# TASK DETAILS
Reproduce exactly, and only, the lines below from the one containing "top: var(--y);" through the one containing "box-shadow: 0 0 0 0.4px var(--node-edge);".

Data items:
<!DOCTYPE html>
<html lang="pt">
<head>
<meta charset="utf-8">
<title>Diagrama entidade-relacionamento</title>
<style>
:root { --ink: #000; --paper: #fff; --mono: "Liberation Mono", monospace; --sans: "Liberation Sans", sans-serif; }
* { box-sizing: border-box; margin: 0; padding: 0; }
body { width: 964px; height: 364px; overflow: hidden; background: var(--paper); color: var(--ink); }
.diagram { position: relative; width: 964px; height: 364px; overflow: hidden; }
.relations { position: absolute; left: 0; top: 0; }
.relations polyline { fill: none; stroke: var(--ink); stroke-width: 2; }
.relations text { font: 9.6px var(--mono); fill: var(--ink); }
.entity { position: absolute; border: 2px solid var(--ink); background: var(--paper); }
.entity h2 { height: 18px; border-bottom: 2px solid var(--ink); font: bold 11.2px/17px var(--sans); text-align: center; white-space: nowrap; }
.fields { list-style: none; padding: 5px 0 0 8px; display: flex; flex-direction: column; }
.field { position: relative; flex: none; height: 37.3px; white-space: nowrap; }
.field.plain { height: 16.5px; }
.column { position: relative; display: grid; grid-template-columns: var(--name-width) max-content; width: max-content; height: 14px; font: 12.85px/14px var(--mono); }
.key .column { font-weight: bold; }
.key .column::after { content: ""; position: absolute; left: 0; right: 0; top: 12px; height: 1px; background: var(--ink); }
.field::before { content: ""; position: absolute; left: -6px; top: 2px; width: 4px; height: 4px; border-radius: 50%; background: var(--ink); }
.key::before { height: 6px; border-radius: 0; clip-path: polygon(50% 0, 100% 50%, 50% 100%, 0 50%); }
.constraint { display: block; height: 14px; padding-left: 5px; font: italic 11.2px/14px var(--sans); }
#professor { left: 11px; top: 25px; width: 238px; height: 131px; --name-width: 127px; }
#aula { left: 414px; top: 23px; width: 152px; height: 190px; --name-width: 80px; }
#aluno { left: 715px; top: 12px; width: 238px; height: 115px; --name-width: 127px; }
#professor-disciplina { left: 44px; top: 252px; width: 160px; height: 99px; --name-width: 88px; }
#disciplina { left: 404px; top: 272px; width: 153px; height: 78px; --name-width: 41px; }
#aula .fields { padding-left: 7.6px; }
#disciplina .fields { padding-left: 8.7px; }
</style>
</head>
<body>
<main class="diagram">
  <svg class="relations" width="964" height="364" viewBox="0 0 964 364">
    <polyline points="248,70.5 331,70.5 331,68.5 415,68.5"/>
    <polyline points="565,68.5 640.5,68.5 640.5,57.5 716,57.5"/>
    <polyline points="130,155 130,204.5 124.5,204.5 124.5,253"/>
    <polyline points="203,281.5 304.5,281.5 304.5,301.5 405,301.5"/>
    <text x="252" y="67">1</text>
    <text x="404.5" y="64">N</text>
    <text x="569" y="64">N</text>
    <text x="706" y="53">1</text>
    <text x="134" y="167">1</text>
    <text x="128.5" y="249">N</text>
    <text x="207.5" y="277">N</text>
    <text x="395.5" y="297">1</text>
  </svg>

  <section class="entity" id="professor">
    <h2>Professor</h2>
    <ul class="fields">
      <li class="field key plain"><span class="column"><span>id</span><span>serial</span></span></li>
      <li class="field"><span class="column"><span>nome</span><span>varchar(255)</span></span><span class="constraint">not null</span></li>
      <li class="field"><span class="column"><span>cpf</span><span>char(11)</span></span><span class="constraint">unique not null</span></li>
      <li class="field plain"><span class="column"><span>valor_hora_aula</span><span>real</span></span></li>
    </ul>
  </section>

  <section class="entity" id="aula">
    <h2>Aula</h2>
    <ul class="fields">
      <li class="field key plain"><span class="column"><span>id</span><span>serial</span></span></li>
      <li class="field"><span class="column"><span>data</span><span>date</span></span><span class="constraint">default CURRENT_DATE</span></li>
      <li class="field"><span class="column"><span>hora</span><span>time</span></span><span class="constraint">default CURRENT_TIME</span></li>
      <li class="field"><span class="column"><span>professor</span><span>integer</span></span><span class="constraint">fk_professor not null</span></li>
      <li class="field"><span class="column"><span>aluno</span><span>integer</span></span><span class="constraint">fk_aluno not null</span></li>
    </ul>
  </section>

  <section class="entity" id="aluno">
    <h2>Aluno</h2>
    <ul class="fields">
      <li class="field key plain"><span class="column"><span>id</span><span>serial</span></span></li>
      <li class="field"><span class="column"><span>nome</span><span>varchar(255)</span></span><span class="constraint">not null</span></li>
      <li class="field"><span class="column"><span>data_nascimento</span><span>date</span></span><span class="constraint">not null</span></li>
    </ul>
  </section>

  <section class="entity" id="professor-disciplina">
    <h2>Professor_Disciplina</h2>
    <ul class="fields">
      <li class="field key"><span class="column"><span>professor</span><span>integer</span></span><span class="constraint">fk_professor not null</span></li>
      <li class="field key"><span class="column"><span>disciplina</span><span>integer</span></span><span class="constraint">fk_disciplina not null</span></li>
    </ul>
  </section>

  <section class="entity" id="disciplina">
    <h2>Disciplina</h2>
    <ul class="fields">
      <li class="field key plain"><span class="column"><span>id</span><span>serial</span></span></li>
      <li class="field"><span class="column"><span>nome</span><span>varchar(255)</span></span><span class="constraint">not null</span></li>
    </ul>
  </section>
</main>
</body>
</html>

---

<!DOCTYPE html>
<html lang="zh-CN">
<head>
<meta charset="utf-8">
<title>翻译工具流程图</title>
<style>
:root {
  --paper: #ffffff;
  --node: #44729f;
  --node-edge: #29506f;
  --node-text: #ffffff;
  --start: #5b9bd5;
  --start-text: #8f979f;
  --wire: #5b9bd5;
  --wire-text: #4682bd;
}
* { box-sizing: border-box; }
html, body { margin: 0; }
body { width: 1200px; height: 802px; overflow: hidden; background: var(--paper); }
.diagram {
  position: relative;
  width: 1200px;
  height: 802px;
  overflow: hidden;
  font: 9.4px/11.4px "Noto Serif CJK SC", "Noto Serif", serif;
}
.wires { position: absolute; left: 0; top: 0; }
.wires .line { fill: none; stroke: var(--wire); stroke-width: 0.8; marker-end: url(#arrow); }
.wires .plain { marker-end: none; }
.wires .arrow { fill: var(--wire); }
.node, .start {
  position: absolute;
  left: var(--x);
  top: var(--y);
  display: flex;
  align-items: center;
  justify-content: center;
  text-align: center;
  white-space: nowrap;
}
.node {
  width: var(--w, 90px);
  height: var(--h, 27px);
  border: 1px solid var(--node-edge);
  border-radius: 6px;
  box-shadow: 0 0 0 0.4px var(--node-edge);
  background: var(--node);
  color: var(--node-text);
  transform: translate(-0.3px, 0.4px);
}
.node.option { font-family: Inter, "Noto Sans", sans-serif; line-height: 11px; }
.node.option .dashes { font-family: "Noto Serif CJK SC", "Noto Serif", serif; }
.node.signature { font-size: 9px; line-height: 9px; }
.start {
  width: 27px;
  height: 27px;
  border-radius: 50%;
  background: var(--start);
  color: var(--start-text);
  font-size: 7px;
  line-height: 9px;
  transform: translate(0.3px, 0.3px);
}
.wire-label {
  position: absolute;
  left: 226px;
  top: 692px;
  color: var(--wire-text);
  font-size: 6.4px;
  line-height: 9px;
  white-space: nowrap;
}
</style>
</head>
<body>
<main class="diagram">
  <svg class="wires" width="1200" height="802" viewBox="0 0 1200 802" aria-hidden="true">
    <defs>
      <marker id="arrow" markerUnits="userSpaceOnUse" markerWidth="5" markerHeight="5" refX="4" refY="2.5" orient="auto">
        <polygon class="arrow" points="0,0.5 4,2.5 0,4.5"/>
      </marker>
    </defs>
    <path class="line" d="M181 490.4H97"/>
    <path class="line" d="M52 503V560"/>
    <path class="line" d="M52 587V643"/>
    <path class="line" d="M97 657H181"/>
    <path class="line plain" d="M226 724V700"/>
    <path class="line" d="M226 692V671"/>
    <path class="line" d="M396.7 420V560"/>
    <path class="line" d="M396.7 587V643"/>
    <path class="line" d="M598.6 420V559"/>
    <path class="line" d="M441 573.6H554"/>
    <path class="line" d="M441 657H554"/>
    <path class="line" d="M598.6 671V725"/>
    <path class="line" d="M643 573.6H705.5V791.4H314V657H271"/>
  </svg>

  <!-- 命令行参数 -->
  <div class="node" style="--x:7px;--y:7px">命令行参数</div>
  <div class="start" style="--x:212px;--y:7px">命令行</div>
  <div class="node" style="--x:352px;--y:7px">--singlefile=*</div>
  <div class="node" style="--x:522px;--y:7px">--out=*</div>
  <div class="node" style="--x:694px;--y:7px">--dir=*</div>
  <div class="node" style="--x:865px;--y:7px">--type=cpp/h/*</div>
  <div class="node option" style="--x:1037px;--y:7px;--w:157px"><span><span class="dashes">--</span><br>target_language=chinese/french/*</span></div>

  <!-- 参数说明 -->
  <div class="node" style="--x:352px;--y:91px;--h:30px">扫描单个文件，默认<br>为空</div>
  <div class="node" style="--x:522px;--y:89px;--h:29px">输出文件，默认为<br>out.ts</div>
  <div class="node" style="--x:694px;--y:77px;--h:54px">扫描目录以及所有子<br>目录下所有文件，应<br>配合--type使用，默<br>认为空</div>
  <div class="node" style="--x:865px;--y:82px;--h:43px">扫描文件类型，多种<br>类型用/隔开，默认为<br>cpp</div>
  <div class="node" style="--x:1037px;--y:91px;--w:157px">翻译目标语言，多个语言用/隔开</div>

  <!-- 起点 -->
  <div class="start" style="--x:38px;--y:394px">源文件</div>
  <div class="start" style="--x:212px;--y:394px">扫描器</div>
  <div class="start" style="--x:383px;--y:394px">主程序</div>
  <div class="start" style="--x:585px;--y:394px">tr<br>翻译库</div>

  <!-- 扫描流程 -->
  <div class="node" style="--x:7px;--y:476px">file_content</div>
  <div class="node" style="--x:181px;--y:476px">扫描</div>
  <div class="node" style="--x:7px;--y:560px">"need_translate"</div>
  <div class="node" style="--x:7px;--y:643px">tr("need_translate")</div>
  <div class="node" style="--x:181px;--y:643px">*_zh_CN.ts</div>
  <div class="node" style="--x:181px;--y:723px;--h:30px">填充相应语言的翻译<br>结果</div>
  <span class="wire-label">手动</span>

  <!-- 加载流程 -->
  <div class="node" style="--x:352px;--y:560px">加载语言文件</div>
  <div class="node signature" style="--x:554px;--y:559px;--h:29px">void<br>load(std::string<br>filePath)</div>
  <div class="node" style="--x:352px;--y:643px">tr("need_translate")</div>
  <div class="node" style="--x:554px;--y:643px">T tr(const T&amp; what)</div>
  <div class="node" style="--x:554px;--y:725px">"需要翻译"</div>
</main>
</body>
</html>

# RESULT OF THE TASK
  top: var(--y);
  display: flex;
  align-items: center;
  justify-content: center;
  text-align: center;
  white-space: nowrap;
}
.node {
  width: var(--w, 90px);
  height: var(--h, 27px);
  border: 1px solid var(--node-edge);
  border-radius: 6px;
  box-shadow: 0 0 0 0.4px var(--node-edge);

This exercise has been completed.